Public defence in Engineering Physics, M.Sc. (Tech) Henri Salmenjoki
Most metals have crystalline structure where yielding and irreversible (plastic) deformation are caused by the motion of line-like crystal defects, dislocations. Because yielding is in many cases harmful, understanding of dislocation phenomena is highly pursued to design and improve crystalline material properties. For example to increase the yield stress of a crystal, one common procedure is alloying where precipitates are added to the crystal to block dislocation motion.
However, when observing plastic deformation on micronscale, for instance in micropillars, the deformation occurs in bursts of various sizes. The bursts are dislocation avalanches arising from the collective motion of dislocations. These avalanches are similar to e.g. earthquakes as their size and duration follow power-law statistics. In macroscopic crystal, the amount of dislocations is high which leads to seemingly smooth plastic deformation as the different dislocation structures average out the bursts. But in micronscale crystals the avalanches dominate the mechanical properties. For instance in compression tests of micropillars, the measured stress-strain curve consists of discrete strain jumps which are unique for every sample. Thus on micronscale, mechanical properties can vary with the initial dislocation structure of the sample which leads to stochastic aspects in crystal plasticity.

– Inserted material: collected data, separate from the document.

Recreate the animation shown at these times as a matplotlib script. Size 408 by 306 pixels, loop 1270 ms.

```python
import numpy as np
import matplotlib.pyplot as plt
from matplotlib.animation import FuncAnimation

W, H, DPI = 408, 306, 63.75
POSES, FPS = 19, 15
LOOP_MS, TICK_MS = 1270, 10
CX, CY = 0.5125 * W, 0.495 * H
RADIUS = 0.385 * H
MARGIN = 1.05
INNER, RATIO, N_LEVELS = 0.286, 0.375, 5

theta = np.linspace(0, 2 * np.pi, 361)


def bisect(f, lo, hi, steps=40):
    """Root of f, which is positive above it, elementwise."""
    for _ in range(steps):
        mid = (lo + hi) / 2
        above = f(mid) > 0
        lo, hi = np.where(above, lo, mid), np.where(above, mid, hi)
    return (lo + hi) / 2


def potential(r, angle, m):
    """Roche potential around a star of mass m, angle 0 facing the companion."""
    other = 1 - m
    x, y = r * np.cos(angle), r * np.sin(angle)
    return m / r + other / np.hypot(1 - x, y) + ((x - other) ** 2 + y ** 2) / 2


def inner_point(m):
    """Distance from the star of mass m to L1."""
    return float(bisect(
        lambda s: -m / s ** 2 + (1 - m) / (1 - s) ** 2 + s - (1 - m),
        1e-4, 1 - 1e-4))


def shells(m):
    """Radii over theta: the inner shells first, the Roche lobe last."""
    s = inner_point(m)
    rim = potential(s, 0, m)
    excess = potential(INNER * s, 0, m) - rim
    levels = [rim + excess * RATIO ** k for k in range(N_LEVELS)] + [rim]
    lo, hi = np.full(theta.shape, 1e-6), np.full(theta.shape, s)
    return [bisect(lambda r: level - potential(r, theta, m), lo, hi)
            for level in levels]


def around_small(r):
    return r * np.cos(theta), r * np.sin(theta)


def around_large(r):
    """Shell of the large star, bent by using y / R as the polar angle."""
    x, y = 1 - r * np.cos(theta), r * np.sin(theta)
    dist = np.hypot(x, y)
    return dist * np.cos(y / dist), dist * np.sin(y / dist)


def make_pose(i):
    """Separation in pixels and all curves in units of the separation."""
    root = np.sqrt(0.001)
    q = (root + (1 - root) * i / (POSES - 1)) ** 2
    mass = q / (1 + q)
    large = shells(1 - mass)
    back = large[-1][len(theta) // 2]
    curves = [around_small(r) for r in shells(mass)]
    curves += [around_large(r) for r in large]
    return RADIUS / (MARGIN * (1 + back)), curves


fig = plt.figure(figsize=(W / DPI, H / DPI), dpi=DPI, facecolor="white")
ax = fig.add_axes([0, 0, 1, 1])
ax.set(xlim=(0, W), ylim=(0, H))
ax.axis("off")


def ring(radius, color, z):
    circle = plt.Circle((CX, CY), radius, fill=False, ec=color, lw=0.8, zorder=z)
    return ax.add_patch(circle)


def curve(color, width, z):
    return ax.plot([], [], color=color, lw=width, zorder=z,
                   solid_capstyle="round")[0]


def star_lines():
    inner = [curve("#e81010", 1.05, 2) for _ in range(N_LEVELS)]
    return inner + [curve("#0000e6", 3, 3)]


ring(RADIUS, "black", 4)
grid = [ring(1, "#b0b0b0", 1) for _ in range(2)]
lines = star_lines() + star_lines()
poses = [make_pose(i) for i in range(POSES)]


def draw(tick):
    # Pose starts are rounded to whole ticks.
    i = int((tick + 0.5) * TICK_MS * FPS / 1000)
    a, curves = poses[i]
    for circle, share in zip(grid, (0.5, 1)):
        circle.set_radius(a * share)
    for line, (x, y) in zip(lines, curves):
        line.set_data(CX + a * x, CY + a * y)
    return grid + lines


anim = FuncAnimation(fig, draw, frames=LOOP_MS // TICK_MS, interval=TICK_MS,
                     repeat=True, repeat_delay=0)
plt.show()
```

In this dissertation, we study dislocation phenomena related to yielding with discrete dislocation dynamics simulations. We take two approaches: Firstly, we focus on the seemingly stochastic nature of crystal plasticity. We use supervised machine learning to predict the stress-strain response of simulated dislocation structures. The used method, i.e. neural network, succeeds in learning the overall shape of the stress-strain curve well but fails to reproduce single avalanches. We continue to examine the role of the avalanches on the stress response predictability by finding correlations between dislocation avalanches that reveal that the avalanches complicate the predicting by nature. Secondly, we add precipitates to our simulated systems. This way we are able to impact the yield stress and also the ensuing dynamics inside the system. By varying the density and strength of the precipitates, we extract two distinct phases of dislocation dynamics where either the dislocation-dislocation or dislocation-precipitate interactions dominate.
Opponent is Professor Michael Zaiser, Friedrich-Alexander-Universität Erlangen-Nürnberg, Germany
Custos is Professor Mikko Alava, Aalto University School of Science, Department of Applied Physics
Contact details of the doctoral student: [email protected], 0505143552
The public defence will be organised in Otaniemi (Otakaari 1, lecture hall M1).
The dissertation is publicly displayed 10 days before the defence in the publication archive Aaltodoc of Aalto University